▶ Dataset entries:
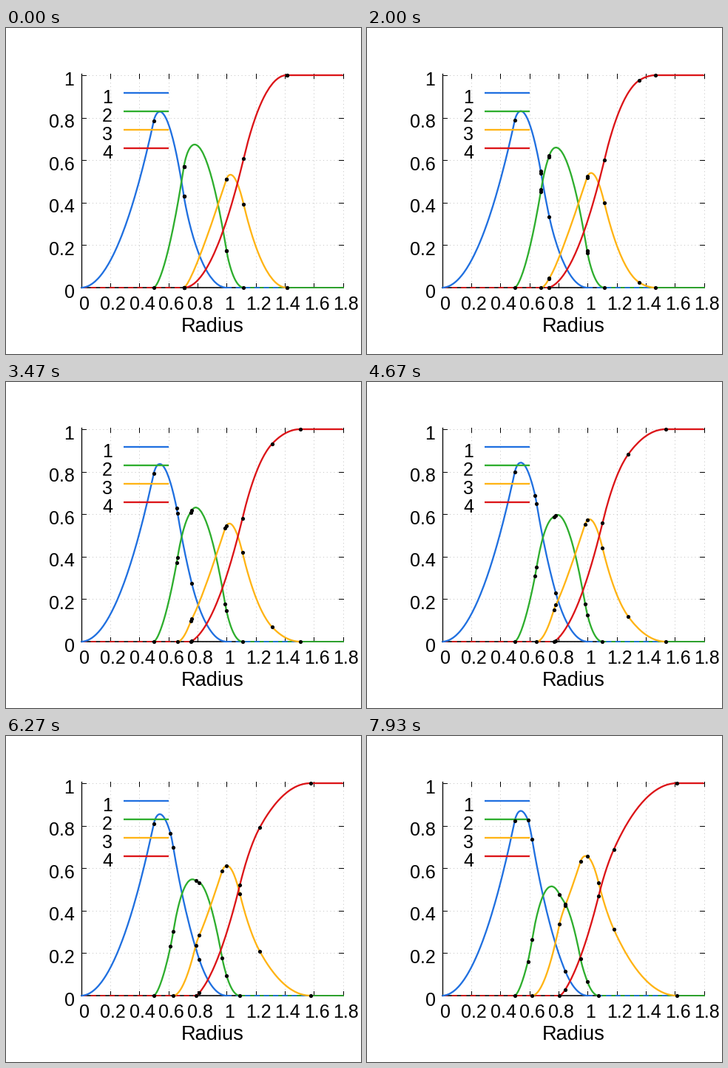
Write a matplotlib script that moves like this. It is 480 px wide and 442 px high and loops after 8 s.

```python
import numpy as np
import matplotlib.pyplot as plt
from matplotlib.animation import FuncAnimation

# Share of a unit rhombus covered by exactly k discs around its four corners,
# while the rhombus shears from a square towards the hexagonal lattice.

W, H, DPI = 480, 442, 100
FRAMES, LOOP = 120, 8000
STEP_DEG = 0.15
LEFT, RIGHT, TOP, BOTTOM = 101.5, 455.5, 64, 352
R_MAX = 1.8
COLORS = ["#2070e0", "#2eae2e", "#ffb414", "#dc1418"]
PX = 72 / DPI

plt.rcParams["font.family"] = "Liberation Sans"

fig = plt.figure(figsize=(W / DPI, H / DPI), dpi=DPI, facecolor="white")
ax = fig.add_axes([0, 0, 1, 1])
ax.set_xlim(0, W)
ax.set_ylim(H, 0)
ax.axis("off")


def px(r):
    return LEFT + np.asarray(r) * (RIGHT - LEFT) / R_MAX


def py(v):
    return BOTTOM - np.asarray(v) * (BOTTOM - TOP)


def line(x, y, color="black", width=1.0, z=1, **kw):
    return ax.plot(x, y, color=color, lw=width * PX, zorder=z, **kw)[0]


def text(x, y, s, size=25, ha="center"):
    ax.text(x, y, s, fontsize=size * PX, ha=ha, va="baseline", zorder=9)


def draw_axes():
    grid = dict(color="#cccccc", width=1, z=0, linestyle=(0, (1.2, 3.6)))
    for i in range(10):
        x = px(0.2 * i)
        line([x, x], [TOP, BOTTOM], **grid)
        line([x, x], [BOTTOM, BOTTOM - 6], z=2)
        line([x, x], [TOP - 2, TOP + 4], z=2)
        text(x + 4, 382, f"{0.2 * i:.1f}".replace(".0", ""))
    for i in range(6):
        y = py(0.2 * i)
        line([LEFT, RIGHT], [y, y], **grid)
        line([LEFT, LEFT + 6], [y, y], z=2)
        line([RIGHT - 6, RIGHT], [y, y], z=2)
        text(92.5, y + 13.5, f"{0.2 * i:.1f}".replace(".0", ""), ha="right")
    line([LEFT, LEFT], [TOP - 2, BOTTOM], width=1.3, z=2)
    line([LEFT, RIGHT], [BOTTOM, BOTTOM], width=1.6, z=2)
    text(279, 412, "Radius", size=27.3)


def draw_key():
    for k, color in enumerate(COLORS):
        y = 87.5 + 25.3 * k
        line([159, 220], [y, y], color, 2.3, 3.5 + k, solid_capstyle="butt")
        text(144, y + 14, str(k + 1), ha="right")


draw_axes()
draw_key()
dash = dict(width=1.8, linestyle=(0, (4, 3)), dash_capstyle="butt")
green_tail = line([], [], COLORS[1], 1.8, 2.5)
blue_tail = line([], [], COLORS[0], z=2.6, **dash)
red_head = line([], [], COLORS[3], z=2.7, **dash)
curves = [line([], [], c, 2.3, 3 + k, solid_capstyle="butt")
          for k, c in enumerate(COLORS)]
dots = ax.plot([], [], "o", color="black", ms=5.2 * PX, mew=0, zorder=8)[0]

# The rhombus has point symmetry, so half of it is enough.
N, BINS = 440, 450
U, V = np.meshgrid((np.arange(N) + 0.5) / N, (np.arange(N // 2) + 0.5) / N)
radii = np.linspace(0, R_MAX, BINS + 1)


def coverage(theta):
    c, s = np.cos(theta), np.sin(theta)
    x, y = U + V * c, V * s
    corners = [(0, 0), (1, 0), (c, s), (1 + c, s)]
    d = np.array([np.hypot(x - a, y - b).ravel() for a, b in corners])
    d.sort(axis=0)
    cum = np.zeros((5, BINS + 1))
    for k in range(4):
        idx = (d[k] * BINS / R_MAX).astype(int)
        count = np.bincount(idx, minlength=BINS)[:BINS]
        cum[k, 1:] = np.cumsum(count) / U.size
    return cum[:4] - cum[1:]


def update(i):
    theta = np.radians(90 - STEP_DEG * i)
    s, ch, sh = np.sin(theta), np.cos(theta / 2), np.sin(theta / 2)
    share = coverage(theta)
    edge = np.hypot(0.5, s)

    spans = [(0, 1), (0.5, edge), (0.5 / ch, 2 * ch), (ch, R_MAX)]
    for k, (a, b) in enumerate(spans):
        r = np.concatenate([[a], radii[(radii > a) & (radii < b)], [b]])
        curves[k].set_data(px(r), py(np.interp(r, radii, share[k])))

    red_head.set_data(px([0, ch]), [BOTTOM] * 2)
    green_tail.set_data(px([edge, R_MAX]), [BOTTOM] * 2)
    blue_tail.set_data(px([1, 2 * ch]), [BOTTOM] * 2)

    # radius where the geometry changes -> curves that bend there
    joints = [(0.5, (0, 1)), (sh, (0, 1)), (0.5 / ch, (0, 1, 2)),
              (ch, (1, 2, 3)), (0.5 / sh, (0, 1, 2, 3)), (s, (1, 2)),
              (1, (1, 2)), (edge, (1, 2, 3)), (2 * sh, (2, 3)),
              (2 * ch, (2, 3))]
    pts = [(r, np.interp(r, radii, share[k])) for r, ks in joints for k in ks]
    r, v = np.array(pts).T
    dots.set_data(px(r), py(v))
    return [*curves, red_head, green_tail, blue_tail, dots]


anim = FuncAnimation(fig, update, frames=FRAMES, interval=LOOP / FRAMES,
                     repeat=True, repeat_delay=0, blit=False)
plt.show()
```
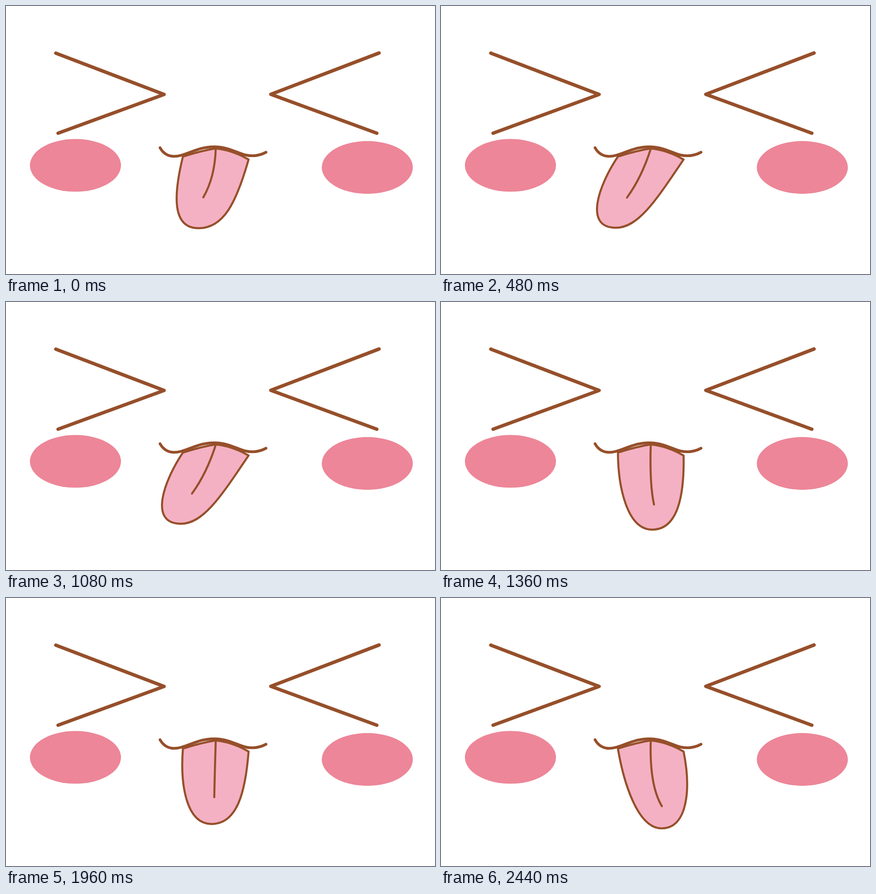
An HTML page for the animation above (2.48 s loop, 947 by 591 pixels).

```html
<!DOCTYPE html>
<html lang="en">
<head>
<meta charset="utf-8">
<title>Cheeky face</title>
<style>
  html, body { margin: 0; width: 100%; height: 100%; overflow: hidden; background: #fff; }
  svg { display: block; width: 100%; height: 100%; }
  .line { fill: none; stroke: #964f2a; stroke-linecap: round; stroke-linejoin: round; }
</style>
</head>
<body>
<svg viewBox="0 0 947 591">
  <g fill="#ed8698">
    <ellipse cx="153.3" cy="351.4" rx="100.5" ry="58.2"/>
    <ellipse cx="797.6" cy="356" rx="100.5" ry="58.2"/>
  </g>
  <g class="line" stroke-width="7.6">
    <path d="M110 104L349 195L115 280.5"/>
    <path d="M823.5 103.6L584.6 194.8L818.5 280.5"/>
  </g>
  <path id="tongue" class="line" style="fill:#f4b1c3" stroke-width="4.5"/>
  <path id="crease" class="line" stroke-width="4.5"/>
  <path class="line" stroke-width="6" d="M340 312.5C347 325 356 331 370 331.5C397 332 421 310 460 310.5C490 310.5 510 324 528 328.5C543 332 560 330 574 322.5"/>
</svg>
<script>
const LOOP = 2480, STEP = 40;

// Key poses: left side handle, left tip handle x, tip, right tip handle x,
// right side handle, crease bend, crease end.
const rest  = [369, 420, 367, 425, 490, 480, 508, 435, 461, 378, 435.5, 422];
const right = [402, 400, 432, 487, 508, 545, 552, 420, 460, 413, 487.5, 459];
const swing = [362, 405, 352, 411, 498, 470, 504, 435, 452, 395, 422, 438];
const left  = [350, 392, 313, 386, 489, 436, 475, 428, 443, 378, 410.5, 422.5];

// Share of a lick spent reaching right, and of the way left where "swing" lies.
const TURN = 3 / 7, BEND = 0.75;

// Licks: start, wait at rest, time to reach the left.
const licks = [
  [0, 0, 480], [520, 0, 560], [1120, 80, 560], [1800, 120, 200], [2160, 40, 560]];

const tongue = document.getElementById("tongue");
const crease = document.getElementById("crease");

function phaseAt(t) {
  const [start, wait, length] = licks.filter(l => l[0] <= t).pop();
  return Math.min(1, Math.max(0, (t - start - wait) / length));
}

function poseAt(p) {
  if (p <= TURN) return rest.map((v, i) => v + (right[i] - v) * p / TURN);
  // A parabola through three poses gives the swing its arc.
  const s = (p - TURN) / (1 - TURN);
  const a = (s - BEND) * (s - 1) / BEND;
  const c = s * (s - BEND) / (1 - BEND);
  return right.map((v, i) => a * v + (1 - a - c) * swing[i] + c * left[i]);
}

function draw(t) {
  const [lx, ly, tl, x, y, tr, rx, ry, bx, by, ex, ey] = poseAt(phaseAt(t));
  tongue.setAttribute("d",
    `M390.5 332C${lx} ${ly} ${tl} ${y} ${x} ${y}` +
    `C${tr} ${y} ${rx} ${ry} 535.5 338.5Q500 318 463 314Q432 319 390.5 332Z`);
  crease.setAttribute("d", `M463 315Q${bx} ${by} ${ex} ${ey}`);
}

const begin = performance.now();
function tick() {
  const t = (performance.now() - begin) % LOOP;
  draw(Math.floor(t / STEP) * STEP);
  requestAnimationFrame(tick);
}
draw(0);
requestAnimationFrame(tick);
</script>
</body>
</html>
```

▶ Exercise requirements:
Copy every line of the entries above in which "COLORS" occurs.

▶ Solved exercise:
COLORS = ["#2070e0", "#2eae2e", "#ffb414", "#dc1418"]
    for k, color in enumerate(COLORS):
green_tail = line([], [], COLORS[1], 1.8, 2.5)
blue_tail = line([], [], COLORS[0], z=2.6, **dash)
red_head = line([], [], COLORS[3], z=2.7, **dash)
          for k, c in enumerate(COLORS)]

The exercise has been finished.